The first film focussed around Charlie Sheen's Bud Fox, but save for a small cameo role, this is not his story. Instead the sequel stars Shia LaBeouf as an opportunistic, up-and-coming Wall Street trader who begins a clandestine friendship with Gekko after becoming engaged to his estranged daughter, played by the illuminescent Carey Mulligan. As you'd expect, Stone wastes little time being subtle and early on Gekko gives a speech in which he tells us exactly what to think about corporate greed (whilst promoting his book “Is Greed Good?”).

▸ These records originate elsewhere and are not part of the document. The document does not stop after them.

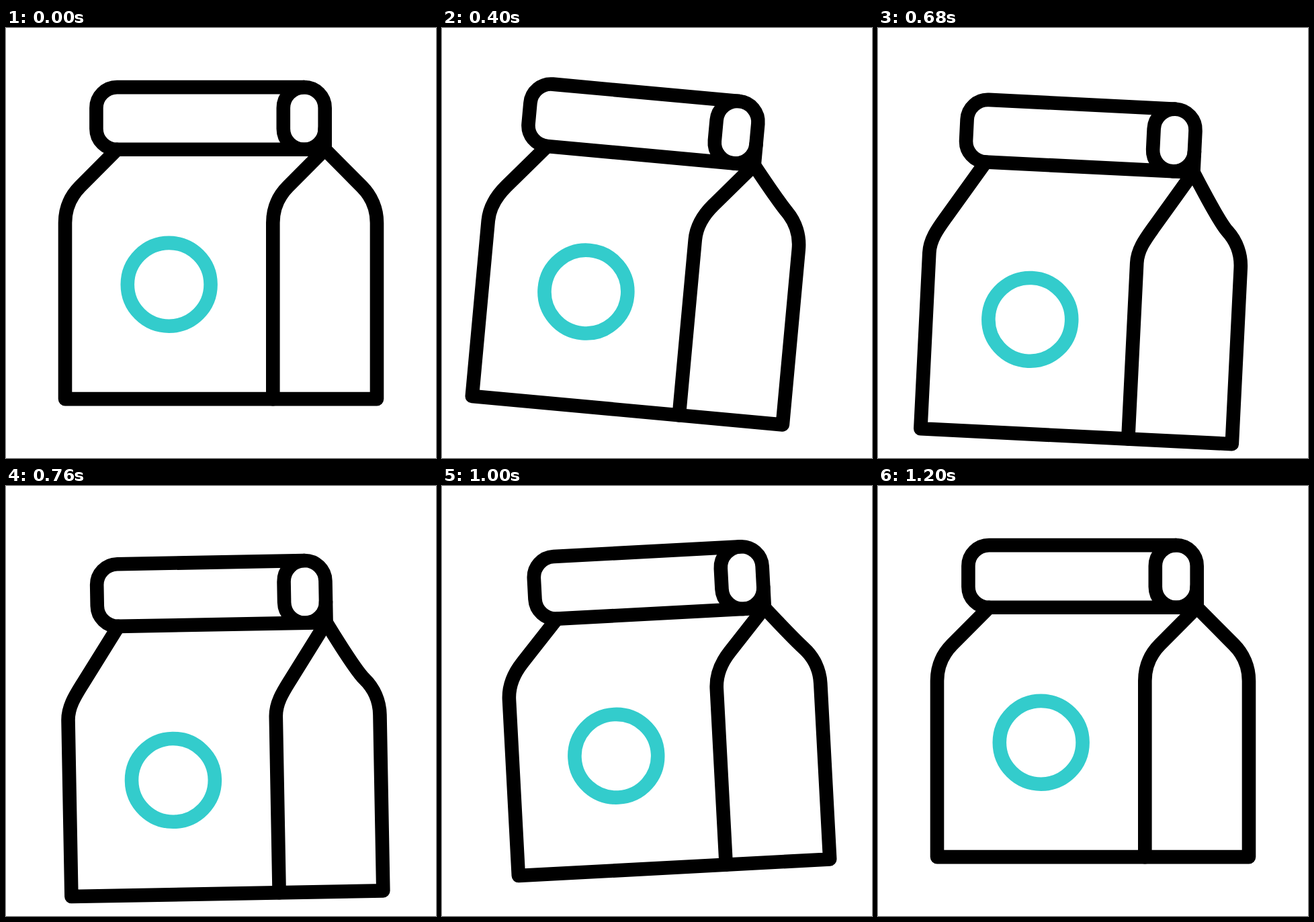
Recreate the animation shown at these times as an HTML page. Size 640x640 px, loop 1.4 s.

```html
<!DOCTYPE html>
<html lang="en">
<head>
<meta charset="utf-8">
<title>Paper bag</title>
<style>
  html, body { margin: 0; width: 100%; height: 100%; overflow: hidden; background: #fff; }
  svg { display: block; width: 100vw; height: 100vh; }
  .line { fill: none; stroke: #000; stroke-width: 20.6; stroke-linecap: round; stroke-linejoin: round; }
  .badge { stroke: #3cc; }
</style>
</head>
<body>
<svg viewBox="0 0 640 640">
  <g id="bag">
    <path id="body" class="line"/>
    <path id="fold" class="line"/>
    <path class="line" d="M443.7 88.1H165.3A30.9 30.9 0 0 0 134.4 119V149.9A30.9 30.9 0 0 0 165.3 180.8H474.7V149.9"/>
    <rect class="line" x="412.8" y="88.1" width="61.9" height="92.7" rx="30.9"/>
    <circle id="badge" class="line badge" cx="242.7" r="61.9"/>
  </g>
</svg>
<script>
const LOOP = 1400, STEP = 40, START = 216, END = 1200;
const PIVOT = '320 78';
const EASE = [0.333, 0.667];

// Rows: time, value, horizontal handles of the easing that leads there.
const tilt = [[START, 0], [540, 7.05, [0.333, 0.44]], [876, -4.15, EASE], [END, 0, [0.43, 0.667]]];
const drop = [[START, 0], [708, 26.6, [0.333, 0.55]], [END, 0, [0.23, 0.68]]];
const stretch = [[START, 0], [708, 30.1, EASE], [END, 0, [0.45, 0.43]]];

const $ = id => document.getElementById(id);

// Cubic easing, flat at both ends.
function ease(x, [x1, x2]) {
  let lo = 0, hi = 1, u = x;
  for (let i = 0; i < 30; i++) {
    u = (lo + hi) / 2;
    const v = 1 - u;
    if (3 * u * v * v * x1 + 3 * u * u * v * x2 + u * u * u < x) lo = u;
    else hi = u;
  }
  return u * u * (3 - 2 * u);
}

function valueAt(track, t) {
  if (t <= START || t >= END) return 0;
  const i = track.findIndex(row => row[0] > t);
  const [t0, v0] = track[i - 1], [t1, v1, handles] = track[i];
  return v0 + (v1 - v0) * ease((t - t0) / (t1 - t0), handles);
}

// Left-leaning shoulder, from its neck down to the vertical side.
function shoulder(x, s) {
  const dx = 55, dy = 55.3 + s, k = 20.3 / Math.hypot(dx, dy);
  const kneeX = x + 22.3, kneeY = 236.1 + s;
  return `M${x + 77.3} 180.8L${kneeX} ${kneeY}` +
    `C${kneeX - dx * k} ${kneeY + dy * k} ${x} ${269.7 + s} ${x} ${290 + s}V${552.1 + s}`;
}

function draw(time) {
  const t = Math.floor(time % LOOP / STEP) * STEP;
  const s = valueAt(stretch, t);
  $('bag').setAttribute('transform',
    `translate(0 ${valueAt(drop, t)}) rotate(${valueAt(tilt, t)} ${PIVOT})`);
  $('body').setAttribute('d', shoulder(88, s) +
    `H552V${290 + s}C552 ${269.7 + s} 544 ${250.4 + s} 529.7 ${236.1 + s}` +
    `C${529.7 - 14} ${236.1 + s - 14} 474.7 180.8 474.7 180.8`);
  $('fold').setAttribute('d', shoulder(397.3, s));
  $('badge').setAttribute('cy', 381.8 + s);
}

const begin = performance.now();
function tick() {
  draw(performance.now() - begin);
  requestAnimationFrame(tick);
}
tick();
</script>
</body>
</html>
```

The evils of Wall Street are also shown to us via high-level meetings in which a cast of really good old character actors, including Frank Langella and Eli Wallach (a scene stealer at 94), enact the sort of backroom deals that run the world. These scenes are reminiscent of situation room bits in 'W.', in which a lot of exposition is sold as dialogue. Also present is Josh Brolin as the film's antagonist, Bretton James (the “son of Satan”), the film's avatar for the ultimately self-destructive A-morality of corporate greed. Brolin, a last minute replacement of Javier Bardem (who chose to be in 'Eat, Prey, Love' instead), is flat as James, lacking the charisma that would make his attitude and lifestyle seem appealing. By contrast Douglas imbues the similarly morally bankrupt Gekko with considerable gravitas.
Stone makes it abundantly clear where his politics lie and what he thinks of these characters and this is the director at his most heavy-handed. The camera is forever circling characters, often zooming and panning around, often seemingly at random. But amongst his usual hyper-active grasp of cinematic style he does manage some genuinely inspired visual motifs, such as a graphic that likens the New York skyline to a diagram of boom and bust economics – a fitting metaphor, given how closely the growth of the city was itself tied up with the growth of international capitalism (with skyscrapers built by the biggest tycoons of the early twentieth century).

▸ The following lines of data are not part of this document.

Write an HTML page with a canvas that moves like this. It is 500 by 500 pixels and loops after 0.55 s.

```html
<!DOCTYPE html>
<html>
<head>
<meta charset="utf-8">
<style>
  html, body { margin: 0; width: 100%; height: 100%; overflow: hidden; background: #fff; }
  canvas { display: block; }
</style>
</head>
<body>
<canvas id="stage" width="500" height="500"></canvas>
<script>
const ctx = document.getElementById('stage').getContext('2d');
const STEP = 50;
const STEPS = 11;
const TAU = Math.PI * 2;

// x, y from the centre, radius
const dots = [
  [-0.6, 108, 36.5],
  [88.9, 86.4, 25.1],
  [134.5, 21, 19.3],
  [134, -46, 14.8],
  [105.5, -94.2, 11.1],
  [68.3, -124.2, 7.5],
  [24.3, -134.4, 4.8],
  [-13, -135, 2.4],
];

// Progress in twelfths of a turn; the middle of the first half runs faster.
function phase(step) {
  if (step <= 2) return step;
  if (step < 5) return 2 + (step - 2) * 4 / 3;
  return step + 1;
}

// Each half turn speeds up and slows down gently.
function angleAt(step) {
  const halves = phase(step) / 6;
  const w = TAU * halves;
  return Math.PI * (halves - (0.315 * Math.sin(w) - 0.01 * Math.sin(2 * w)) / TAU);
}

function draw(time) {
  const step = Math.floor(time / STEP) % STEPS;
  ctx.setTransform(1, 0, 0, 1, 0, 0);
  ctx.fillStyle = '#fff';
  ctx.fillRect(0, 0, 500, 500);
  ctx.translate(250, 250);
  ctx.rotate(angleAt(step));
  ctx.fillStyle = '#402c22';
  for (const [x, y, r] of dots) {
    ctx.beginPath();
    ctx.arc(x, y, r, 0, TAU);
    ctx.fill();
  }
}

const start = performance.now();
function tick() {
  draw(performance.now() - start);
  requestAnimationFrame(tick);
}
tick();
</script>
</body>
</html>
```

But generally, the director's bombast approach left me as cold as it ever has. He is helped a little in this instance by solid performers, with even LaBeouf shinning. But the focus on the relationship triangle between LaBeouf, Mulligan and Douglas is surplus to requirements (not to mention deadly dull) in a film which would do better to keep its eye on Wall Street. The resolution of this storyline is also pretty dire, feeling rushed and contrived – it seems to come from nowhere, not based on anything we have seen in the preceding two hours.
'Wall Street: Money Never Sleeps' is, to my mind, the quintessential Oliver Stone film. It's overlong, brash, simplistic and oddly proud of itself at the same time. The camera is never still, the dialogue is trite and feels written, with an emphasis on style over substance which runs counter to Stone's obvious genuine interest in his chosen subject matter. However, it is also, like the rest of his work, boldly topical and daringly propagandist.
In the end it feels reminiscent of watching him interview South American leaders earlier this year in ‘South of the Border’, having unprecedented access to people like Raul Castro and Hugo Chavez, but in the end wasting the opportunity asking them to play soccer with him or enquiring about how many pairs of shoes they own. I'm thrilled that he is out there making these films, usually attracting big stars and big budgets. I just wish that he had the intellect or the artistry to support his obvious ambition - and, what I believe, are good intentions.
'Wall Street: Money Never Sleeps' is out in the UK on the 6th of October and is rated '12A' by the BBFC.